Look through the data and write out every line with the word "balls" in it.

* * *

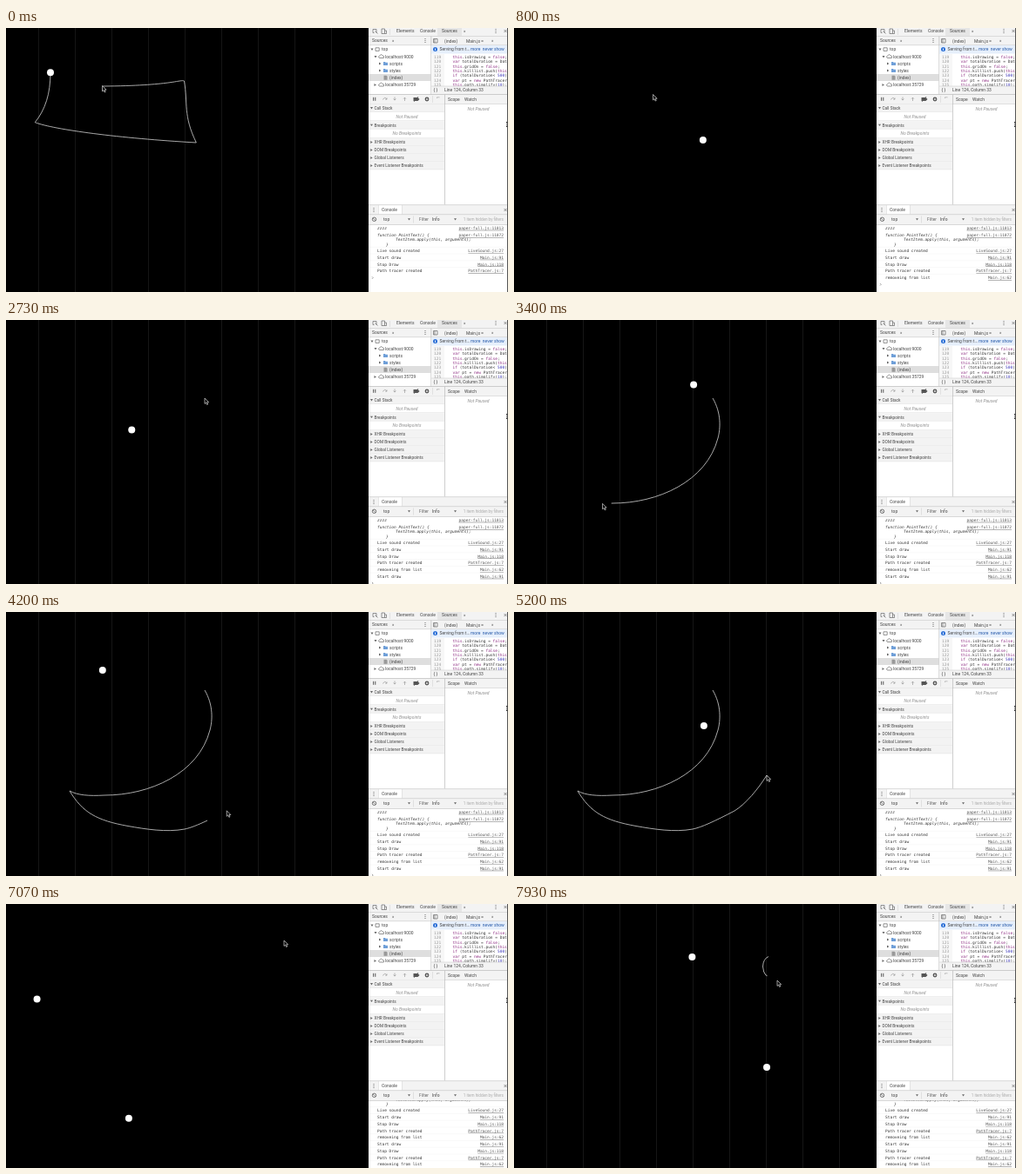
An HTML page that plays this animation: 576x304 px, repeating every 8 s.

```html
<!DOCTYPE html>
<html lang="en">
<head>
<meta charset="utf-8">
<title>Path tracer</title>
<style>
  html, body { margin: 0; width: 100%; height: 100%; overflow: hidden; background: #000; }
  svg { display: block; width: 576px; height: 304px; }
  text { font: 4.95px Roboto, sans-serif; fill: #444; white-space: pre; }
  text.mono { font: 4.5px "DejaVu Sans Mono", monospace; fill: #333; }
  text.link { text-decoration: underline; fill: #555; }
  text.idle { font-style: italic; fill: #909090; }
  text.italic { font-style: italic; }
  .keyword { fill: #8c2a80; }
  .number { fill: #3a34b8; }
  .trail { fill: none; stroke: #d4d4d4; stroke-width: .8; }
</style>
</head>
<body>
<svg id="stage" viewBox="0 0 576 304">
  <defs>
    <clipPath id="codeClip"><rect x="488" y="30" width="87" height="37"/></clipPath>
    <clipPath id="logClip"><rect x="416" y="226.5" width="160" height="78"/></clipPath>
  </defs>
</svg>
<script>
const LOOP = 8000;
const stage = document.getElementById('stage');

function add(tag, attrs, parent = stage) {
  const node = document.createElementNS('http://www.w3.org/2000/svg', tag);
  for (const key in attrs) node.setAttribute(key, attrs[key]);
  parent.append(node);
  return node;
}
const rect = (x, y, width, height, fill) => add('rect', { x, y, width, height, fill });
const stroke = (d, color = '#666', width = .7) =>
  add('path', { d, fill: 'none', stroke: color, 'stroke-width': width });
const fill = (d, color = '#666') => add('path', { d, fill: color });

// y is the vertical middle of the lettering
function label(x, y, string, attrs = {}, parent = stage) {
  const node = add('text', { x, y: y + 1.8, ...attrs }, parent);
  node.textContent = string;
  return node;
}
const right = (x, y) => fill(`M${x},${y - 1.5}l2.4,1.5l-2.4,1.5z`);
const down = (x, y) => fill(`M${x},${y - 1}h3l-1.5,2.4z`);
const dots = (x, y) => [-2, 0, 2].forEach(dy => rect(x - .5, y + dy - .5, 1, 1, '#666'));

// ---------- drawing area ----------
const grid = add('g', { stroke: '#161616', 'stroke-width': 1 });
for (let x = 37.5; x < 410; x += 42) add('path', { d: `M${x},0V304` }, grid);

// A trail is a list of segments; positions along it are counted in segments.
function makeTrail(start, segments) {
  const node = add('path', { class: 'trail' });
  const ends = [0];
  let d = start;
  for (const segment of segments) {
    node.setAttribute('d', d += segment);
    ends.push(node.getTotalLength());
  }
  const lengthAt = u => {
    const i = Math.min(Math.floor(u), segments.length - 1);
    return ends[i] + (u - i) * (ends[i + 1] - ends[i]);
  };
  return {
    node,
    pointAt: u => node.getPointAtLength(lengthAt(u)),
    reveal: u => node.setAttribute('stroke-dasharray', `${lengthAt(u)} 2000`)
  };
}

const boxTrail = makeTrail('M51,51', [
  'C51,76 45,94 33.3,108.7',
  'C55,117 130,127 218.3,132',
  'C203,100 209,88 204.5,61',
  'C200,59 190,66.5 110.8,67'
]);
const curveTrail = makeTrail('M228,90', [
  'C238,107 237,125 234,136C221,186 165,211 113,211C95,212 82,211 73,206',
  'C88,231 104,240 140,246.5',
  'C160,250 184,254 205,250C215,248 230,241 253,229',
  'C266,221 280,204 290,188'
]);
const hookTrail = makeTrail('M292,60.5', ['Q286,63 285.5,72Q286,79 289,82', 'L302,88']);

// Keys are [time, value] pairs
function track(keys, t) {
  if (t <= keys[0][0]) return keys[0][1];
  for (let i = 1; i < keys.length; i++) {
    const [t0, v0] = keys[i - 1], [t1, v1] = keys[i];
    if (t < t1) return v0 + (v1 - v0) * (t - t0) / (t1 - t0);
  }
  return keys[keys.length - 1][1];
}
const boxKeys = [[0, 0], [240, .92], [380, 1.008], [500, 1.6], [640, 1.96],
  [900, 2.1], [1110, 2.65], [1240, 3], [1410, 3.19], [1720, 4]];
const curveKeys = [[250, 0], [290, .06], [900, 1], [1340, 1], [1490, 2], [1620, 3], [1790, 4]];
const hookKeys = [[7800, 0], [7900, 1], [7930, 2]];

const BOX_PERIOD = 2230, CURVE_START = 2580, CURVE_STOP = 5580, HOOK_START = 7700, FADE = 280;

const balls = [0, 1].map(() => add('circle', { r: 4, fill: '#fff' }));
const place = (ball, p) => { ball.setAttribute('cx', p.x); ball.setAttribute('cy', p.y); };
const cursor = add('path', {
  d: 'M0,0V6.4L1.5,5.1L2.6,7.5L3.7,7L2.6,4.7H4.6Z',
  fill: '#000', stroke: '#ddd', 'stroke-width': .7
});

// ---------- developer tools ----------
rect(416, 0, 160, 304, '#fff');
rect(416, 0, 160, 20, '#f3f3f3');
rect(416, 9, 160, .6, '#ccc');
rect(416, 19.5, 160, .6, '#ccc');
stroke('M421,1.5h4v4M421,1.5v4h1.5M423.5,3.5l3,3M431,1h3.5v5.5h-3.5zM434.5,3h2v3.5h-2');
rect(440, 1, .5, 7, '#ccc');
rect(495, 0, 28, 9, '#e6e6e6');
label(448, 3.5, 'Elements');
label(475, 3.5, 'Console');
label(500, 3.5, 'Sources');
label(525, 3.3, '»');
dots(562, 3.5);
stroke('M571.5,2l3,3m0,-3l-3,3');

label(420, 14.5, 'Sources');
label(443, 14.3, '»');
dots(481, 14.5);
stroke('M490.5,12.5h4.5v4.5h-4.5zM492,12.5v4.5');
label(503, 15, '(index)');
label(528, 15, 'Main.js');
stroke('M545.5,14l2,2m0,-2l-2,2');
label(557, 14.5, '»');

// file tree
rect(416, 53, 71.5, 8, '#dedede');
down(418.5, 24.5);
stroke('M424,22.8h4.2v3.6h-4.2z');
label(431, 24.5, 'top');
[[33, 'localhost:9000', down], [65.5, 'localhost:35729', right]].forEach(([y, host, arrow]) => {
  arrow(422.5, y);
  stroke(`M428.3,${y + 1.5}q-2,-2 .5,-2.5q1.5,-3 3,-.4q2.6,.2 1.6,2.9z`);
  label(435, y, host);
});
[[41, 'scripts'], [49, 'styles']].forEach(([y, name]) => {
  right(428, y);
  fill(`M433,${y - 2}h2l.6,.7h2.4v3.4h-5z`, '#6f9fd8');
  label(440, y, name);
});
fill('M433.5,54.7h3l1,1v4h-4z', '#999');
label(440, 57, '(index)');

// source editor
rect(487.5, 9.5, .7, 67, '#bbb');
rect(488, 20, 88, 9.5, '#e6effb');
add('circle', { cx: 492.5, cy: 24.5, r: 2.5, fill: '#2b6fd6' });
rect(492.1, 24, .8, 2, '#fff');
rect(492.1, 22.9, .8, .7, '#fff');
label(497.5, 24.5, 'Serving from t…');
label(533, 24.5, 'more  never show', { style: 'fill:#2458a8' });

const code = add('g', { 'clip-path': 'url(#codeClip)' });
add('rect', { x: 488, y: 30, width: 15, height: 37, fill: '#f7f7f7' }, code);
['this.isDrawing = false;', 'var totalDuration = Date', 'this.gridOn = false;',
 'this.killlist.push(this', 'if (totalDuration< 500)', 'var pt = new PathTracer',
 'this.path.simplify(10);'].forEach((line, i) => {
  const y = 33 + i * 5.35;
  label(491, y, 119 + i, { class: 'mono', style: 'fill:#999' }, code);
  const row = label(512.5, y, '', { class: 'mono' }, code);
  for (const part of line.split(/(\b(?:this|var|if|new|false|\d+)\b)/)) {
    const kind = /^\d+$/.test(part) ? 'number' : /^(this|var|if|new|false)$/.test(part) ? 'keyword' : '';
    add('tspan', { class: kind }, row).textContent = part;
  }
});
rect(488, 67, 88, 9.5, '#f3f3f3');
rect(488, 66.7, 88, .6, '#ccc');
label(490.5, 71, '{ }');
label(503, 71, 'Line 124, Column 33');

// debugger
rect(416, 76.5, 160, 10.5, '#f3f3f3');
rect(416, 76.3, 160, .7, '#bbb');
rect(416, 87, 160, .6, '#ccc');
rect(421, 79.8, 1.1, 4, '#666');
rect(423.2, 79.8, 1.1, 4, '#666');
stroke('M432.5,82.5q2,-4 4.5,-.5m0,-1.6v1.8h-1.8', '#999');
stroke('M446,79.5v3.5m-1.4,-1.4l1.4,1.5l1.4,-1.5', '#999');
stroke('M457.5,84v-3.8m-1.4,1.4l1.4,-1.5l1.4,1.5', '#999');
fill('M467.5,80h5l2,2l-2,2h-5z', '#555');
stroke('M468,85l5,-6', '#555');
add('circle', { cx: 483, cy: 82, r: 2.4, fill: '#555' });
rect(482, 80.9, .7, 2.2, '#fff');
rect(483.4, 80.9, .7, 2.2, '#fff');
rect(489.5, 78, .5, 8, '#ccc');
stroke('M494.5,81v-1.2h3', '#aaa');
label(507, 82, 'Scope');
label(526, 82, 'Watch');
label(529.5, 93, 'Not Paused', { class: 'idle' });
[[92, 'Call Stack', 'Not Paused'], [111.7, 'Breakpoints', 'No Breakpoints'], [131.5, 'XHR Breakpoints'],
 [140.5, 'DOM Breakpoints'], [149.5, 'Global Listeners'], [158.5, 'Event Listener Breakpoints']
].forEach(([y, title, note]) => {
  rect(416, y - 4.5, 87, 9, '#f3f3f3');
  rect(416, y + 4.2, 87, .5, '#dedede');
  if (note) {
    down(418, y);
    label(460, y + 9.8, note, { class: 'idle', 'text-anchor': 'middle' });
    rect(416, y + 14.4, 87, .5, '#dedede');
  } else right(418.3, y);
  label(422.5, y, title, { style: 'font-size:4.75px' });
});
rect(503, 76.5, .7, 127, '#bbb');
fill('M574,108h2v1h-.7v4h.7v1h-2v-1h.6v-4h-.6z', '#222');

// console
rect(416, 203.5, 160, 23, '#f3f3f3');
rect(427, 204, 27.5, 10.5, '#fff');
[203.5, 214.5, 226].forEach(y => rect(416, y, 160, .6, '#c4c4c4'));
[427, 454.5].forEach(x => rect(x, 204, .5, 10.5, '#ccc'));
dots(422, 209.5);
label(431, 209.5, 'Console');
stroke('M571.5,208l3,3m0,-3l-3,3');
add('circle', { cx: 422.5, cy: 220.3, r: 2.2, fill: 'none', stroke: '#555', 'stroke-width': .8 });
stroke('M421,218.8l3,3', '#555');
label(433, 220.3, 'top');
down(461, 220.2);
rect(467, 216.5, .5, 8, '#ccc');
label(474, 220.3, 'Filter', { style: 'fill:#666' });
label(489, 220.3, 'Info');
down(514, 220.2);
label(571, 220.3, '1 item hidden by filters', { 'text-anchor': 'end', style: 'font-size:4.6px;fill:#aaa' });

const logView = add('g', { 'clip-path': 'url(#logClip)' });
const log = add('g', {}, logView);
const ROW = 7.75;
label(426, 230, 'zzzz', { class: 'mono italic' }, log);
label(426, 238.3, 'function PointText() {', { class: 'mono italic' }, log);
label(447, 243.6, 'TextItem.apply(this, arguments);', { class: 'mono italic' }, log);
label(436, 249, '}', { class: 'mono italic' }, log);
const link = (y, string, parent) =>
  label(571, y, string, { class: 'mono link', 'text-anchor': 'end' }, parent);
link(230, 'paper-full.js:11013', log);
link(238.3, 'paper-full.js:11072', log);

const messages = [
  [0, 'Live sound created', 'LiveSound.js:27'],
  [0, 'Start draw', 'Main.js:91'],
  [0, 'Stop Draw', 'Main.js:118'],
  [0, 'Path tracer created', 'PathTracer.js:7'],
  [FADE, 'removeing from list', 'Main.js:62'],
  [CURVE_START, 'Start draw', 'Main.js:91'],
  [CURVE_STOP, 'Stop Draw', 'Main.js:118'],
  [CURVE_STOP, 'Path tracer created', 'PathTracer.js:7'],
  [CURVE_STOP + FADE, 'removeing from list', 'Main.js:62']
].map(([time, string, source], i) => {
  const row = add('g', {}, log), y = 256.2 + i * ROW;
  add('path', { d: `M416,${y - 3.9}h160`, stroke: '#f2f2f2', 'stroke-width': .5 }, row);
  label(426, y, string, { class: 'mono' }, row);
  link(y, source, row);
  return { time, row };
});
const prompt = add('path', { fill: 'none', stroke: '#777', 'stroke-width': .7, d: 'M420,-1.2l1.2,1.2l-1.2,1.2' }, log);
rect(575, 0, 1, 304, '#555');

// ---------- motion ----------
const cursorX = [[300, 110.5], [1500, 228]];
const cursorY = [[300, 66.5], [1500, 90.5]];
const leaveX = [[6200, 290], [6900, 319], [7200, 319], [7750, 292]];
const leaveY = [[6200, 188], [6900, 42], [7200, 42], [7750, 60.5]];

function cursorAt(t) {
  if (t < CURVE_START) return { x: track(cursorX, t), y: track(cursorY, t) };
  if (t < CURVE_STOP) return curveTrail.pointAt(track(curveKeys, t - CURVE_START));
  if (t < 7800) return { x: track(leaveX, t), y: track(leaveY, t) };
  return hookTrail.pointAt(track(hookKeys, t));
}

const fadeAfter = (t, stop) => Math.max(0, Math.min(1, 1 - (t - stop) / FADE));
const PEN_LAG = 28;

function render(t) {
  const boxFade = fadeAfter(t, 0), curveFade = fadeAfter(t, CURVE_STOP);
  boxTrail.node.style.opacity = boxFade;
  curveTrail.node.style.opacity = curveFade;
  curveTrail.reveal(track(curveKeys, t - CURVE_START - PEN_LAG));
  hookTrail.reveal(track(hookKeys, t - PEN_LAG));
  grid.style.opacity = t < CURVE_START ? boxFade : t < HOOK_START ? curveFade : 1;

  place(balls[0], boxTrail.pointAt(track(boxKeys, t % BOX_PERIOD)));
  place(balls[1], curveTrail.pointAt(track(curveKeys, t - CURVE_STOP)));
  balls[1].style.display = t < CURVE_STOP ? 'none' : '';

  const tip = cursorAt(t);
  cursor.setAttribute('transform', `translate(${tip.x},${tip.y})`);

  let shown = 0;
  for (const { time, row } of messages) {
    row.style.display = t < time ? 'none' : '';
    if (t >= time) shown++;
  }
  const scroll = shown > 6 ? 18.6 - (9 - shown) * ROW : 0;
  log.setAttribute('transform', `translate(0,${-scroll})`);
  prompt.setAttribute('transform', `translate(0,${256.6 + shown * ROW})`);
}

const begin = performance.now();
function tick() {
  render((performance.now() - begin) % LOOP);
  requestAnimationFrame(tick);
}
tick();
</script>
</body>
</html>
```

* * *

▸ Exercise solution:
const balls = [0, 1].map(() => add('circle', { r: 4, fill: '#fff' }));
  place(balls[0], boxTrail.pointAt(track(boxKeys, t % BOX_PERIOD)));
  place(balls[1], curveTrail.pointAt(track(curveKeys, t - CURVE_STOP)));
  balls[1].style.display = t < CURVE_STOP ? 'none' : '';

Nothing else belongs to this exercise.